The protestors rallied around Myanmar on Tuesday, 100 days after the overthrow of the Generals of the elected government plunged the country into its biggest crisis in decades, to denounce its military leaders.
Protesters participate in protests to escape security forces, motorcyclist convoys, and flash protests. Three-fingering gestures of defiance were made, while anti-coupe groups repeated calls to overturn a junta condemned to kill hundreds of civilians around the world.
Since the seizure of power, on February first, the Junta has struggled to govern Myanmar with protests, strikes and a civil disobedience action that paralyzes enterprises and bureaucrats.
Demonstrators held a flag in Yangon’s largest city, “Yangon strikes to remove the enemy” as demonstrators marched in Hpakant, north Kachin, singing “The revolution must prevail.”
Protestors in Hpakant, Saigang and elsewhere had signs in support of strikes and a coalition of anti-junta members called the National Union Government (NUG), a coalition of legitimate authority in Myanmar.
Hours before a coup the military arrested Aung San Suu Kyi, elected leader, saying that it was intended to protect the country’s emerging democracy after an election in November that it claimed was marred by fraud.

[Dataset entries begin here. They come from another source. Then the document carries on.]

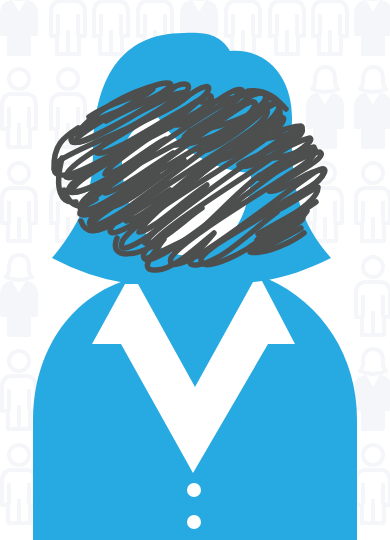
<!DOCTYPE html>
<html lang="en">
<head>
<meta charset="utf-8">
<title>Scribbled-out figure</title>
<style>
:root { --blue: #27a9e1; --ink: #4d4f4e; --paper: #ffffff; --ghost: #f5f6f9; }
html, body { margin: 0; background: var(--paper); }
body { width: 390px; height: 540px; overflow: hidden; }
svg { display: block; }
.crowd { fill: none; stroke: var(--ghost); stroke-width: 4; stroke-linejoin: round; }
.solid { fill: var(--ghost); }
.blue { fill: var(--blue); }
.white { fill: var(--paper); }
.scribble { fill: none; stroke: var(--ink); stroke-width: 5.5; stroke-linecap: round; stroke-linejoin: round; }
</style>
</head>
<body>
<svg width="390" height="540" viewBox="0 0 390 540" role="img" aria-label="Blue figure of a woman in a jacket, her face scribbled out, before a faint crowd of people icons">
  <defs>
    <g id="man">
      <circle cx="0" cy="12" r="10"/>
      <path d="M-8 27H8Q17 28 17 38V62H11V80H-11V62H-17V38Q-17 28-8 27ZM-10 40V62M10 40V62M0 56V80"/>
    </g>
    <g id="woman">
      <path d="M-13 22Q-9 18-10 10Q-8 0 0 0Q9 0 10 10Q9 18 13 22Q0 28-13 22Z"/>
      <path class="solid" d="M-8 28L0 42L8 28Q17 30 17 40V60H10V80H-10V60H-17V40Q-17 30-8 28Z"/>
    </g>
    <g id="side-column">
      <use href="#man" y="67"/>
      <use href="#man" y="161"/>
      <use href="#woman" y="255"/>
      <use href="#man" y="349"/>
      <use href="#man" y="443"/>
    </g>
  </defs>

  <g class="crowd">
    <use href="#woman" x="19" y="-26"/>
    <use href="#man" x="68" y="-26"/>
    <use href="#man" x="111" y="-26"/>
    <use href="#man" x="155" y="-26"/>
    <use href="#woman" x="199" y="-26"/>
    <use href="#man" x="243" y="-26"/>
    <use href="#man" x="287" y="-26"/>
    <use href="#man" x="330" y="-26"/>
    <use href="#woman" x="373" y="-26"/>
    <use href="#side-column" x="19"/>
    <use href="#man" x="68" y="67"/>
    <use href="#man" x="68" y="161"/>
    <use href="#woman" x="325" y="67"/>
    <use href="#man" x="325" y="161"/>
    <use href="#woman" x="373" y="67"/>
    <use href="#man" x="373" y="161"/>
    <use href="#man" x="373" y="255"/>
    <use href="#woman" x="373" y="349"/>
    <use href="#man" x="373" y="443"/>
  </g>

  <g id="figure">
    <path class="blue" d="M33 540V420C33 352 70 299 124 281L195 262L268 279C322 303 357 356 357 420V540Z"/>
    <path class="blue" d="M52 258C84 220 93 190 93 150C94 80 120 33 184 33C205 32 220 34 230 51C266 48 292 76 292 118C290 190 300 222 331 258C305 271 287 276 268 280Q195 292 125 283Q88 277 52 258Z"/>
    <path class="white" d="M122 158Q124 130 156 114C176 146 208 170 251 173C251 216 226 256 190 256C151 256 121 212 122 158Z"/>
    <path class="white" d="M125 284H138L195 387L253 282L262 281L295 344H268L193 473L121 344H92Z"/>
    <circle class="white" cx="194" cy="490" r="7"/>
    <circle class="white" cx="194" cy="522" r="7"/>
  </g>

  <g id="face-scribble" class="scribble">
    <path d="M77 134C92 112 126 93 160 84C184 79 165 95 132 106C96 119 65 132 72 142C80 148 128 116 168 98C190 87 197 93 172 107C136 127 70 151 58 162C48 175 60 180 84 169C126 150 170 117 202 98C218 90 213 104 190 116C150 139 92 165 72 184C60 198 80 193 104 181C139 162 190 121 227 102C240 97 232 111 211 124C170 149 100 181 83 201C73 215 90 212 112 198C150 174 208 127 246 104C261 96 258 110 235 125C190 153 106 200 91 219C84 232 104 224 126 209C160 185 222 135 258 113C274 104 269 118 247 133C204 163 128 207 112 226C104 239 123 232 144 217C186 185 244 142 275 120C291 111 284 127 260 143C215 175 140 216 123 240C115 256 136 246 158 229C196 199 260 153 292 132C310 122 304 137 279 153C236 184 155 231 144 253C140 268 164 255 186 239C222 214 274 172 306 151C323 143 316 158 294 171C260 194 180 241 171 258C167 272 191 261 214 245C246 224 286 192 315 172C331 162 327 177 306 190C275 211 206 246 201 259C200 271 225 262 247 249L316 202"/>
    <path d="M89 117C108 103 139 96 153 89C137 104 78 130 75 142C86 145 137 116 176 86C190 80 195 88 176 101C145 123 64 163 66 177C75 183 114 153 140 140C123 158 70 180 73 192C82 196 123 169 151 153C137 171 77 203 80 214C89 222 130 189 158 174C142 193 86 217 91 230C103 235 146 204 170 190"/>
    <path d="M62 158C54 190 61 204 76 202M54 169C53 145 64 137 78 128M81 221C88 242 110 224 130 212M64 190C72 212 84 207 96 199"/>
    <path d="M106 121C130 108 160 93 180 94C166 111 100 139 97 153C108 157 155 125 183 110C171 126 107 164 105 174C120 174 150 146 166 139C150 157 106 181 105 193C121 190 152 166 173 153C154 174 112 195 112 207C128 204 163 174 184 160"/>
    <path d="M183 100C204 83 215 83 205 95C191 109 171 122 176 125C190 127 215 97 236 90C249 87 240 98 228 107C210 121 182 133 184 139C199 142 229 112 251 96C265 89 272 94 259 108C241 124 198 141 199 151C212 153 246 127 265 110C278 99 286 101 274 116C258 135 215 149 214 160C230 163 261 136 279 121"/>
    <path d="M237 94C263 87 281 99 280 115M248 91C272 88 283 107 286 109M201 102C226 103 241 94 257 93M176 145C215 143 243 121 270 97M190 131C224 129 252 113 271 104"/>
    <path d="M229 155C255 143 280 127 301 126C310 130 264 151 244 166C256 169 289 142 310 138C317 143 270 167 257 178C270 181 301 153 320 152C329 158 286 178 269 191C282 194 305 170 323 170C328 182 286 198 266 213C279 214 304 193 318 187C319 204 274 224 257 240C269 242 288 225 302 217C310 219 266 242 250 252C266 255 292 242 304 233"/>
    <path d="M247 139C266 142 290 131 300 135C282 147 249 157 239 165M263 158C286 160 302 148 314 147C298 163 274 168 263 180M252 246C278 238 300 222 307 211M258 234L299 211M263 249L301 228"/>
    <path d="M126 221C148 218 194 168 225 151C207 174 150 212 139 232C152 231 180 203 207 185C190 207 151 230 145 243C158 247 185 219 202 208"/>
    <path d="M117 238C108 260 137 258 164 239C149 259 139 271 157 270C174 269 196 248 214 233C198 253 180 266 197 265C222 262 251 231 277 212M172 249C199 238 227 200 260 175M148 258L185 240"/>
  </g>
</svg>
</body>
</html>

That was rejected by Suu Kyi’s party, which won in the riot.
The Junta has shown no sign of compromise, despite the fact that limited economic sanctions were imposed by the USA, the EU and others. It is supported tacitly by neighboring China, a leading investor and a permanent UN Security Council member.
The protests on Tuesday occurred in the midst of sporadic violence, including fatal attacks on military-appointed officials and a week of small blasts involving domestic bombs, which the Junta claims are the work of the ousted government.
The NUG said that many of the unrest were orchestrated by the military to intensify its repression.
News reports and information circulation within Myanmar have been severely affected since the coup with internet access restrictions, the banning of foreign broadcasting and certain news organizations, accused of instigating rebellion by authorities.
According to the monitoring group the Association for Political Prisoners, which is used by the United Nations, killed 781 people since the coup, including52 children, and 3,843 people.
On Tuesday, the UN human rights body said that military efforts to consolidate power were not reluctant.
He said in a statement that violations of human rights went beyond murder, involving homeless raids, forced disappearances, illegal detention and thousands of officials who were dismissed or suspended.
Rupert Colville, UN High Commissioner for Human Rights Spreader stated that “it is clear that there needs to be greater international engagement to prevent the situation of human rights in Myanmar from deteriorating further.